He has never forgotten that day and has been paying it forward ever since. In 2012, soon after he joined the Cubs, he started the Anthony Rizzo Family Foundation, a nonprofit whose mission is to raise money for cancer research and to provide support to children and their families battling the disease. Since its inception, the foundation has made a huge impact by raising nearly $2 million for pediatric cancer research and support.
But maybe as much or even more than the foundation, it is Rizzo himself that is making the impact. He has become a familiar face at the Ann & Robert H. Lurie Children’s Hospital in Chicago, where he makes monthly visits to those in the pediatric oncology floor, bringing Cubs souvenirs to patients and their families, as well as signing autographs and taking photos.
Back in 2004, a fan diagnosed with leukemia asked Rizzo to hit a home run for him. Rizzo did the fan one better, hitting two homers in a game against the Padres and making a special gesture to the fan both times as he crossed home plate.

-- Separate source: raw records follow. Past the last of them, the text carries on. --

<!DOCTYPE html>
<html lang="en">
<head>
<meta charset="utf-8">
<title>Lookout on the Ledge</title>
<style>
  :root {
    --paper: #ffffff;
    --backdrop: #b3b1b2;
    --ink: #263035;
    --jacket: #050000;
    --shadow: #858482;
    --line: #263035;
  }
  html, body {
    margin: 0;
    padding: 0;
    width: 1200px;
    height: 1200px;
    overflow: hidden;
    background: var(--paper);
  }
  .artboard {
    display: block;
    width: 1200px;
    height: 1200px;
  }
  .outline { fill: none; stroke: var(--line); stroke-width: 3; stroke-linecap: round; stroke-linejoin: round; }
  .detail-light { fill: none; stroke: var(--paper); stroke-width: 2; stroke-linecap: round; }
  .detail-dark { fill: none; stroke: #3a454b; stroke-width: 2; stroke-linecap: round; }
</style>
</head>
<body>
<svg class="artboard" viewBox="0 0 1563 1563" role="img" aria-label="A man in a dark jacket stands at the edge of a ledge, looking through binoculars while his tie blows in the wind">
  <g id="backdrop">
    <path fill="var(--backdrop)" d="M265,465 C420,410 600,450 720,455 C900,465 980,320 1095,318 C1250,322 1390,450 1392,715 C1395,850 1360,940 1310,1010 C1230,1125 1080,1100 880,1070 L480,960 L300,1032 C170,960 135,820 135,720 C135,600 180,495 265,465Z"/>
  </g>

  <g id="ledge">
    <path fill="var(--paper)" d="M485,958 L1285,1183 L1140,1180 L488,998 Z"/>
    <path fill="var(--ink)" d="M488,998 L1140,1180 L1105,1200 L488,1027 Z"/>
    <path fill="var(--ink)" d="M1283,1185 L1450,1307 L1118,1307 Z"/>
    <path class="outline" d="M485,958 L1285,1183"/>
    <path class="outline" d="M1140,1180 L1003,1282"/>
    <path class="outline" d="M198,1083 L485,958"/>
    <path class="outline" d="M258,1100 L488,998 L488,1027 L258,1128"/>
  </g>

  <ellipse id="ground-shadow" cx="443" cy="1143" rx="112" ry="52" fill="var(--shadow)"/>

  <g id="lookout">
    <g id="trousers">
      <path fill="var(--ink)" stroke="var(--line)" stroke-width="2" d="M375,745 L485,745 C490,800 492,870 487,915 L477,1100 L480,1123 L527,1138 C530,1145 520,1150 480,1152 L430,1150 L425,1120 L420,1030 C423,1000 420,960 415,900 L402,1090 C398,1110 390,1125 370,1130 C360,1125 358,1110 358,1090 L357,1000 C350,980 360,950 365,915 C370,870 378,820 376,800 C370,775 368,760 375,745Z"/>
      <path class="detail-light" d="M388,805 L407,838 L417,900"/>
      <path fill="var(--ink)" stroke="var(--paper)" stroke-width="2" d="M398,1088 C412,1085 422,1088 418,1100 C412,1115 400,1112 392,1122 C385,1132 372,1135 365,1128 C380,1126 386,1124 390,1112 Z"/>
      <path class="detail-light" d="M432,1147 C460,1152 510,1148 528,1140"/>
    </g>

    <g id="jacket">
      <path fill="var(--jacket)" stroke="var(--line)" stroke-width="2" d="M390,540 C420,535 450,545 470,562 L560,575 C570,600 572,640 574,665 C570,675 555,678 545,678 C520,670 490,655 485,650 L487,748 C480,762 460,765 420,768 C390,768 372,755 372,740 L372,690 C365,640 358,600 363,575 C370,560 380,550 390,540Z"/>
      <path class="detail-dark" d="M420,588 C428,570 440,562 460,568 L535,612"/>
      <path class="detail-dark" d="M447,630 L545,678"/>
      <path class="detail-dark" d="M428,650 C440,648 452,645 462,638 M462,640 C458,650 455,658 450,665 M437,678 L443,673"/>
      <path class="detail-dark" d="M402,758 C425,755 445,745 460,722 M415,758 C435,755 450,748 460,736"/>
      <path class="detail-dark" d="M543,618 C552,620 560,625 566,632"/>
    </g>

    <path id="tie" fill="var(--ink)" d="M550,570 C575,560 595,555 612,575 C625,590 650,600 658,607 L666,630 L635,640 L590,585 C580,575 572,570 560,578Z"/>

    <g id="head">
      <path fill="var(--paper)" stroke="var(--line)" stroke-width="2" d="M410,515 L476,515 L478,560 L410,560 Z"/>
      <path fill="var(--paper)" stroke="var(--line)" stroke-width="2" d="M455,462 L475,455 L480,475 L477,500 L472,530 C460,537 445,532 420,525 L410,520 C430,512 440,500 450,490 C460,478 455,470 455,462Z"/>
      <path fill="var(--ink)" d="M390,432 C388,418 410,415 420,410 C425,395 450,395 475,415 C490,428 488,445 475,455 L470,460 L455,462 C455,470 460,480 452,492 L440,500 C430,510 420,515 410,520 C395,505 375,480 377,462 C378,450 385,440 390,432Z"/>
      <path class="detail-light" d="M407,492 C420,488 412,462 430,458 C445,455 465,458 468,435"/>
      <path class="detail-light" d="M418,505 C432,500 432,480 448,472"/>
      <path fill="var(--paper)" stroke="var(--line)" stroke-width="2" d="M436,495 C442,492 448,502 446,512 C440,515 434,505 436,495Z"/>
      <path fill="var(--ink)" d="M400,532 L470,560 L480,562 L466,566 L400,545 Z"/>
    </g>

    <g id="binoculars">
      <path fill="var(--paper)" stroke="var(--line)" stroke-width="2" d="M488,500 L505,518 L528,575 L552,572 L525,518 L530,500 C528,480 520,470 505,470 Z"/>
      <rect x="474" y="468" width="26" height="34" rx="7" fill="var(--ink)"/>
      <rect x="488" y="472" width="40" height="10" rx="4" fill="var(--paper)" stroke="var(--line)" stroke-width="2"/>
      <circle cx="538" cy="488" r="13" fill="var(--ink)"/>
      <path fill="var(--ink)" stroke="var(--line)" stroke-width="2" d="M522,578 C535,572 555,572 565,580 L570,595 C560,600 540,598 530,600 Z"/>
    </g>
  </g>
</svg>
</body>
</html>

Last year, Rizzo responded to the Facebook page of 22-month-old Iowan Parker Hopkins, which documented the youngster’s battle with acute myeloid leukemia. Rizzo wrote a letter to the familydetailing his own battle with the disease and chipped in financial support as well, as his foundation donated $2,500 to the family.
Rizzo is only the third Cub to have won the Roberto Clemente Award, following Rick Sutcliffe in 1987 and Sammy Sosa in 1998.
Third seems about right for Rizzo. That’s always been his place in the batting order.
“To win this is amazing,” Rizzo said during the awards ceremony announcement. “That’s the impact we want to make. A lot of organizations do amazing work, and we want to impact families directly. And this foundation, that’s what the staple is.
“It’s insane over the last few years how many people have come up to me and said how we’ve helped someone’s friend of a friend of a friend, and it gets back to me. To touch lives like that, it’s something you can’t explain.”
No cape necessary.
Randy Richardson is the author of the Wrigleyville murder mystery, Lost in the Ivy, and a regular contributor to Wrigleyville Nation. He is presently working on a book about celebrity Cubs fans with fellow Wrigleyville Nation contributor Becky Sarwate.